PhD, 1983, University of Maryland
Dr. Dave Schleicher’s major research interests include the physical properties, chemical composition, and behavior of comets. He uses a variety of observational tools plus theoretical modeling in his studies. In 1986, he discovered with Dr. Robert Millis the periodic variability of Comet Halley — a discovery that profoundly affected the interpretation of all observations of the comet including those from the Giotto and Vega craft.
In recent decades, Dr. Schleicher’s team routinely obtain CCD imaging of comets to detect
gas and dust jets emitted from each comet’s nucleus. The shape and motion of these jets
during a night and over the course of weeks and months are used to determine not only
how fast these bodies rotate but also the orientation of the axis of rotation and the location

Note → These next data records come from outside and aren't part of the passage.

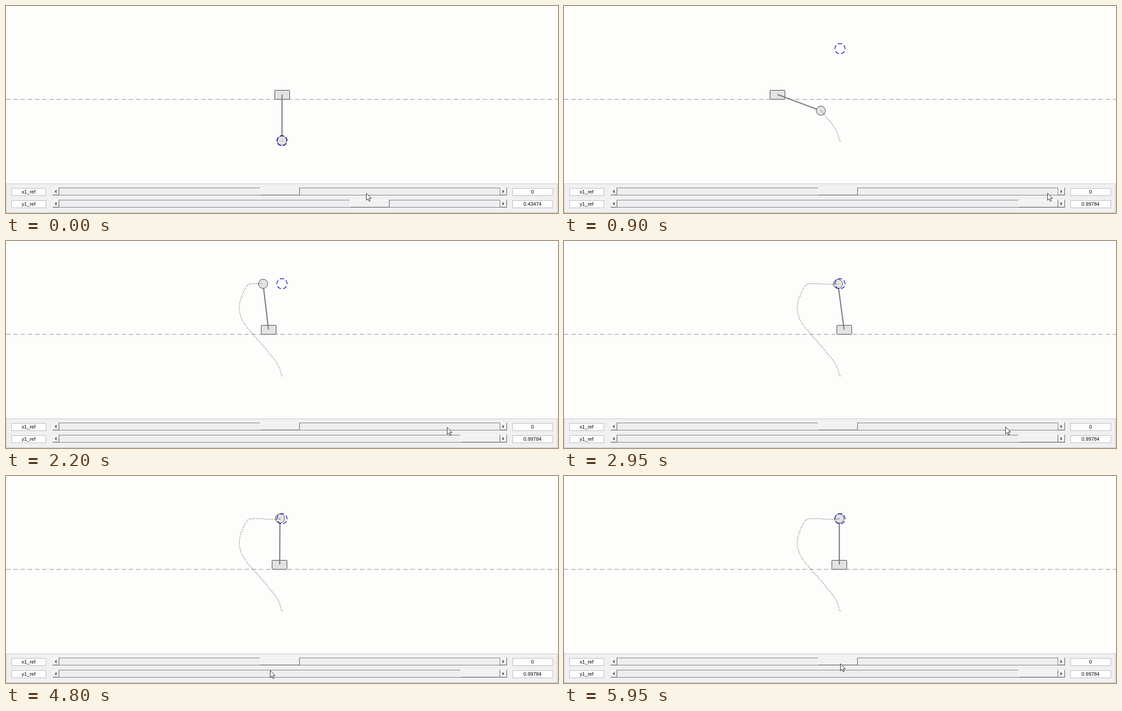
An HTML page that plays this animation: 1223 px wide and 458 px high, repeating every 6000 ms.

```html
<!DOCTYPE html>
<html lang="en">
<head>
<meta charset="utf-8">
<title>Cart pendulum</title>
<style>
  html, body { margin: 0; width: 100%; height: 100%; overflow: hidden; background: #fdfdfc; }
  svg { display: block; position: absolute; left: 0; top: 0; }
  text { font: 11px "Liberation Sans", Arial, sans-serif; text-anchor: middle; fill: #000; }
</style>
</head>
<body>
<svg id="stage" width="1223" height="458" viewBox="0 0 1223 458"></svg>
<script>
const LOOP = 6000, STEP = 50, PIVOT = 196, ROD = 102, DOT_GAP = 4;
const DRAG = { from: 798, length: 245, end: 650, low: .43474, high: .99784 };

// Key points: time, ball x
const BALL = [
  [100, 611.5], [600, 606.5], [750, 595.5], [900, 569], [1100, 525.5], [1200, 517],
  [1300, 518.7], [1500, 530.5], [1950, 553], [2600, 596], [2950, 607], [4000, 605.5], [5950, 610]
];

// Key points: time, pointer x, pointer y
const POINTER = [
  [50, 798, 414], [600, 1076, 414], [900, 1071, 414], [1300, 977, 412],
  [4550, 978, 411], [4800, 585, 430], [5000, 590, 430], [5500, 612, 415]
];

const clamp = (v, lo, hi) => Math.max(lo, Math.min(hi, v));

function segment(table, t) {
  let i = 0;
  while (i < table.length - 2 && table[i + 1][0] <= t) i++;
  const a = table[i], b = table[i + 1];
  return { i, a, b, u: clamp((t - a[0]) / (b[0] - a[0]), 0, 1) };
}

function linear(table, t) {
  const { a, b, u } = segment(table, t);
  return [1, 2].map(k => a[k] + (b[k] - a[k]) * u);
}

// Cubic Hermite curve through unevenly timed points
function smooth(table, t) {
  const { i, a, b, u } = segment(table, t);
  const before = table[i - 1] || a, after = table[i + 2] || b;
  const slope = (p, q) => (q[1] - p[1]) / (q[0] - p[0]);
  const ease = u * u * (3 - 2 * u);
  const bend = slope(before, b) * (1 - u) - slope(a, after) * u;
  return a[1] + (b[1] - a[1]) * ease + (b[0] - a[0]) * u * (1 - u) * bend;
}

function bump(t, centre, reach = 900) {
  const u = (t - centre) / reach;
  return Math.abs(u) < 1 ? Math.cos(u * Math.PI / 2) ** 2 : 0;
}

// Rod angle from upright: swing up, overshoot, settle
function angle(t) {
  const u = clamp((t - 137) / 1802, 0, 1);
  const swing = 180 * (1 - u * u * (3 - 2 * u));
  return (swing - 11.4 * bump(t, 2600) + 1.2 * bump(t, 4200)) * Math.PI / 180;
}

function pose(t) {
  const a = angle(t), x = smooth(BALL, t);
  return { x, y: PIVOT - ROD * Math.cos(a), cart: x - ROD * Math.sin(a) };
}

const stage = document.getElementById("stage");

function set(el, attrs) {
  for (const k in attrs) el.setAttribute(k, attrs[k]);
}
function add(tag, attrs, parent = stage) {
  const el = document.createElementNS("http://www.w3.org/2000/svg", tag);
  set(el, attrs);
  parent.appendChild(el);
  return el;
}
function box(x, y, width, height, fill, extra, parent) {
  return add("rect", { x, y, width, height, fill, ...extra }, parent);
}
function line(d, stroke, parent) {
  return add("path", { d, stroke, fill: "none" }, parent);
}

function raised(x, y, w, h) {
  const g = add("g", {});
  box(x, y, w, h, "#f1f1f2", {}, g);
  line(`M${x} ${y + .5}h${w}M${x + .5} ${y}v${h}`, "#fff", g);
  line(`M${x + 1} ${y + h - 1.5}h${w - 2}v${2 - h}`, "#b4b4b6", g);
  line(`M${x} ${y + h - .5}h${w - .5}v${-h}`, "#606066", g);
  return g;
}
function field(x, y, w, label) {
  box(x + .5, y + .5, w - 1, 16, "#fefefe", { stroke: "#b4b4b8" });
  const text = add("text", { x: x + (w - 1) / 2, y: y + 12 });
  text.textContent = label;
  return text;
}
function arrow(x, y, dir) {
  add("path", { d: `M${x} ${y}l${-4 * dir} -4v8z`, fill: "#55555c" });
}
function slider(y, label, thumbX) {
  field(12, y, 77, label);
  box(103, y - 1, 1006, 17, "#eeeef0");
  line(`M117 ${y - .5}h978M117 ${y + 15.5}h978`, "#707078");
  raised(103, y - 1, 15, 17);
  raised(1094, y - 1, 16, 17);
  line(`M1094.5 ${y - 1}v17`, "#707078");
  arrow(108, y + 7.5, -1);
  arrow(1104, y + 7.5, 1);
  const thumb = raised(thumbX, y - 1, 88, 17);
  return [thumb, field(1122, y, 90, "0")];
}

line("M0 206.5H1223", "#80808c").setAttribute("stroke-dasharray", "10 6");
const cart = box(0, 186.5, 33, 20, "#e2e2e3", { rx: 1, stroke: "#26262c" });
const rod = add("line", { y1: PIVOT, stroke: "#808082", "stroke-width": 2.6 });
const ball = add("circle", { r: 10.2, fill: "#e2e2e3", stroke: "#303036" });
const ring = add("circle", {
  cx: 611.5, r: 11.3, fill: "none", stroke: "#0808ac", "stroke-width": 1.5,
  pathLength: 5, "stroke-dasharray": ".67 .33", "stroke-dashoffset": .585
});
const trail = line("", "#000");

box(.5, 393.5, 1221, 64, "#f0f0f1", { stroke: "#b8b8bc" });
line("M1 394.5H1221M1.5 394V457", "#fafafa");
slider(403, "x1_ref", 563);
const [thumb, value] = slider(430, "y1_ref", 762);

const pointer = add("path", {
  d: "M.5 .5V16L4 12.6L6.6 18.2L9 17.1L6.5 11.7H11.3Z",
  fill: "#fff", stroke: "#101014"
});

// Dots evenly spaced along the path of the ball, each with its time
const dots = [];
let last = pose(0), travelled = DOT_GAP;
for (let t = 0; t < LOOP; t += 2) {
  const p = pose(t);
  travelled += Math.hypot(p.x - last.x, p.y - last.y);
  last = p;
  if (travelled >= DOT_GAP) {
    travelled -= DOT_GAP;
    dots.push({ t, d: `M${Math.floor(p.x)} ${Math.floor(p.y) + .5}h1.4` });
  }
}

function draw(t) {
  const { x, y, cart: cx } = pose(t);
  const [px, py] = linear(POINTER, t);
  const drag = t >= DRAG.end ? DRAG.length : clamp(px - DRAG.from, 0, DRAG.length);
  const ref = DRAG.low + drag / DRAG.length * (DRAG.high - DRAG.low);

  set(cart, { x: Math.round(cx - 17) + .5 });
  set(rod, { x1: cx, x2: x, y2: y });
  set(ball, { cx: x, cy: y });
  set(ring, { cy: t < STEP ? PIVOT + ROD : PIVOT - ROD * ref + .3 });
  set(trail, { d: dots.filter(p => p.t <= t).map(p => p.d).join("") });
  set(thumb, { transform: `translate(${Math.round(drag)} 0)` });
  set(pointer, { transform: `translate(${Math.round(px)} ${Math.round(py)})` });
  value.textContent = ref.toFixed(5);
}

const start = performance.now();
function tick() {
  const t = (performance.now() - start) % LOOP;
  draw(Math.floor(t / STEP) * STEP);
  requestAnimationFrame(tick);
}
tick();
</script>
</body>
</html>
```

and size of each active source region on the surface. Such findings, in turn, help explain
the strong seasonal effects sometimes measured: the amount of gas released often depends
more on the orientation of the nucleus rather than just the distance from the Sun.
Dr. Schleicher is also an accomplished photographer.